Led by Sebastian Becciu from Sygnum Bank, the panel includes experts like Robert Le from Pitchbook, Kevin Murcko of Coinmetro, James Ryan from GammaX, and Michael Jackson from Fabric Ventures. As the crypto industry rebuilds trust and aligns with regulations worldwide, it paves the way for institutional players to enter the space.
Could the FTX Collapse Have Been Prevented With More Regulations?
The FTX collapse sparked a debate on the role of regulations in preventing such incidents. Michael attributes the FTX bubble to FOMO and the abundance of free cash during the Covid-19 pandemic.
On the other hand, Robert emphasizes the cyclical nature of financial markets and argues that the lack of regulations allowed FTX’s founder to present the exchange as legitimate while evading legal oversight.
While Michael and Kevin believe that regulations may have lessened the damage, they acknowledged that bad actors will persist in any industry, making complete prevention challenging. Michael points out that the crash might have been caused more by internal governance and management issues within the company rather than a regulatory failure. He thinks that maybe with proper regulations, the damage of the FTX crash would have been lessened, but it wouldn’t have been stopped.
“Regulations move slower than innovation, everybody knows that saying, right? At the same time, if you’ve ever run a business, you’ll know that criminals outpace whatever you do to stop them. At the end of the day, you can try, you can lessen, but you’re not going to stop it.”
– Kevin Murcko, Founder & CEO of Coinmetro
What Are the Impact of Regulations?
James thinks that it’s inevitable that companies are going off-shore. If customers are demanding less friction, companies will move to countries where they can set up an exchange with less friction, which is basically going off-shore.
Robert responds to this by saying that in the U.S. a lot of the federal regulators are taking steps to cut off crypto from the banking system, and he believes this is going to push crypto companies off-shore.
Kevin agrees with them, stating that the current cycle of regulation hasn’t worked to prevent fraud and has failed to establish a better ecosystem. Apart from pushing companies off-shore, there might also be potential regulatory risks that come along. He states that regulations often leave the biggest companies in the world to do whatever they want while smaller entities have to follow rules, making them less competitive.
Michael complements this conversation by looking at the finance and VC perspective. He thinks nowadays VCs won’t permit their money to be invested in companies that are in shady jurisdictions, but only in reputable companies that don’t focus merely on arbitrage. He believes that this, rather than regulations, will be what brings companies on-shore.

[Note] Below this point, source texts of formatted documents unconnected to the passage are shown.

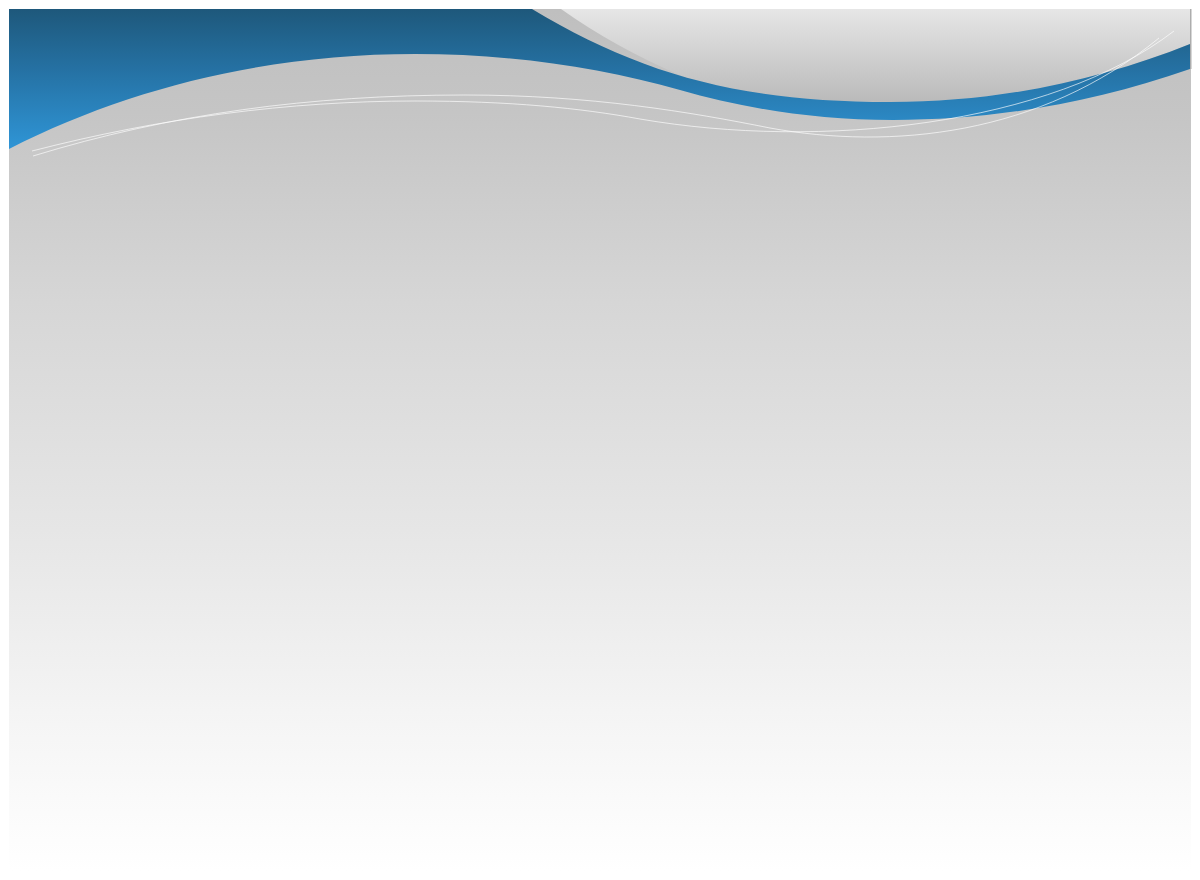
<!DOCTYPE html>
<html lang="en">
<head>
<meta charset="utf-8">
<title>Blue wave slide background</title>
<style>
:root {
  --paper: #ffffff;
  --blue-deep: #1e587b;
  --blue-mid: #2571a3;
  --blue-bright: #2f95d6;
  --silver-light: #e6e6e6;
  --silver-dark: #bababa;
  --edge: #adadad;
}
* { box-sizing: border-box; }
html, body { margin: 0; }
body { width: 1200px; height: 880px; overflow: hidden; background: var(--paper); }
.slide { display: block; width: 1200px; height: 880px; }
.blue-top { stop-color: var(--blue-deep); }
.blue-center { stop-color: var(--blue-mid); }
.blue-bottom { stop-color: var(--blue-bright); }
.silver-top { stop-color: var(--silver-light); }
.silver-bottom { stop-color: var(--silver-dark); }
.edge { fill: var(--edge); }
.swirls { fill: none; stroke: var(--paper); stroke-width: 1; stroke-opacity: .65; }
</style>
</head>
<body>
<svg class="slide" viewBox="0 0 1200 880" role="img" aria-label="Grey gradient slide with a blue wave along the top">
  <defs>
    <linearGradient id="backdrop-fill" gradientUnits="userSpaceOnUse" x1="0" y1="9" x2="0" y2="871">
      <stop offset="0" stop-color="#bfbfbf"/>
      <stop offset=".12" stop-color="#c5c5c5"/>
      <stop offset=".34" stop-color="#d6d6d6"/>
      <stop offset=".62" stop-color="#e7e7e7"/>
      <stop offset=".83" stop-color="#f5f5f5"/>
      <stop offset="1" stop-color="#ffffff"/>
    </linearGradient>
    <linearGradient id="wave-fill" gradientUnits="userSpaceOnUse" x1="0" y1="9" x2="0" y2="149">
      <stop class="blue-top" offset="0"/>
      <stop class="blue-center" offset=".43"/>
      <stop class="blue-bottom" offset="1"/>
    </linearGradient>
    <linearGradient id="silver-fill" gradientUnits="userSpaceOnUse" x1="0" y1="9" x2="0" y2="102">
      <stop class="silver-top" offset="0"/>
      <stop class="silver-bottom" offset="1"/>
    </linearGradient>
  </defs>

  <rect id="backdrop" x="9" y="9" width="1182" height="862" fill="url(#backdrop-fill)"/>
  <path id="silver-panel" fill="url(#silver-fill)" d="M561 9 Q616 48 682 76 C740 95 810 102 890 102 C1000 102 1100 80 1190 44 V9 Z"/>
  <path id="wave" fill="url(#wave-fill)" d="M9 9 H532 C640 74 740 102 890 102 C1000 102 1100 80 1190 44 V69 C1090 104 990 120 893 120 C810 120 740 107 680 90 C600 67 510 54 415 54 C270 54 130 87 9 149 Z"/>
  <rect class="edge" x="1190" y="9" width="1.5" height="60"/>
  <g class="swirls">
    <path d="M33 156 C170 114 310 95 465 95 C590 95 690 112 770 128 C890 150 1040 136 1159 38"/>
    <path d="M32 151 C160 118 290 101 415 101 C510 101 580 108 640 119 C820 150 1050 126 1174 31"/>
  </g>
</svg>
</body>
</html>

More EBC insights on crypto regulations:
- Regulations Unmasked: Decoding Banks and Laws in the Crypto Realm
- The Future of Crypto Market-making: What’s the Role of Regulations and AI?
- The Potential of Stablecoins and the Impact of MiCA Regulation
- Navigating Uncertainty: MiCA and the Challenges of Regulating Crypto
What Are Your Take on Self-regulation?
Robert foresees a combination of regulations and self-regulatory organizations (SROs) in the industry while Michael also thinks that the regulations will be framework regulations.
On the other hand, Kevin emphasizes the importance of self-regulation. He thinks a self-regulating system is like having a person in your neighborhood that is always complaining about everything, but after the complaint, the annoying things just stop happening, benefiting the whole community.
Similarly, he points out that it was Twitter that first disclosed the scandal of FTX. Kevin thinks that what differentiates SROs from regulators is that SROs are formed by insiders, which can also be corrupt, for sure, but they can be more powerful as well.
How Do We Get Rid of Bad Actors in the Industry?
Michael states that enforcement needs to be stronger against scammers in crypto, who often hide their identity. Self-sovereign identity systems are being developed to link real-world identities to online activities and prevent scamming by illuminating the shadows. Meanwhile, the development of insurance policies in DeFi may also improve the problem.
Kevin argues that bad actors exist in all industries, there will always be people that outsmart the system, and it’s impossible for us to ever get rid of them. In crypto, scammers exist, but they represent a small percentage of transaction volume. The problem is the media focuses on sensational numbers without comparing them to other industries. The solution is to establish norms and standards as the industry grows.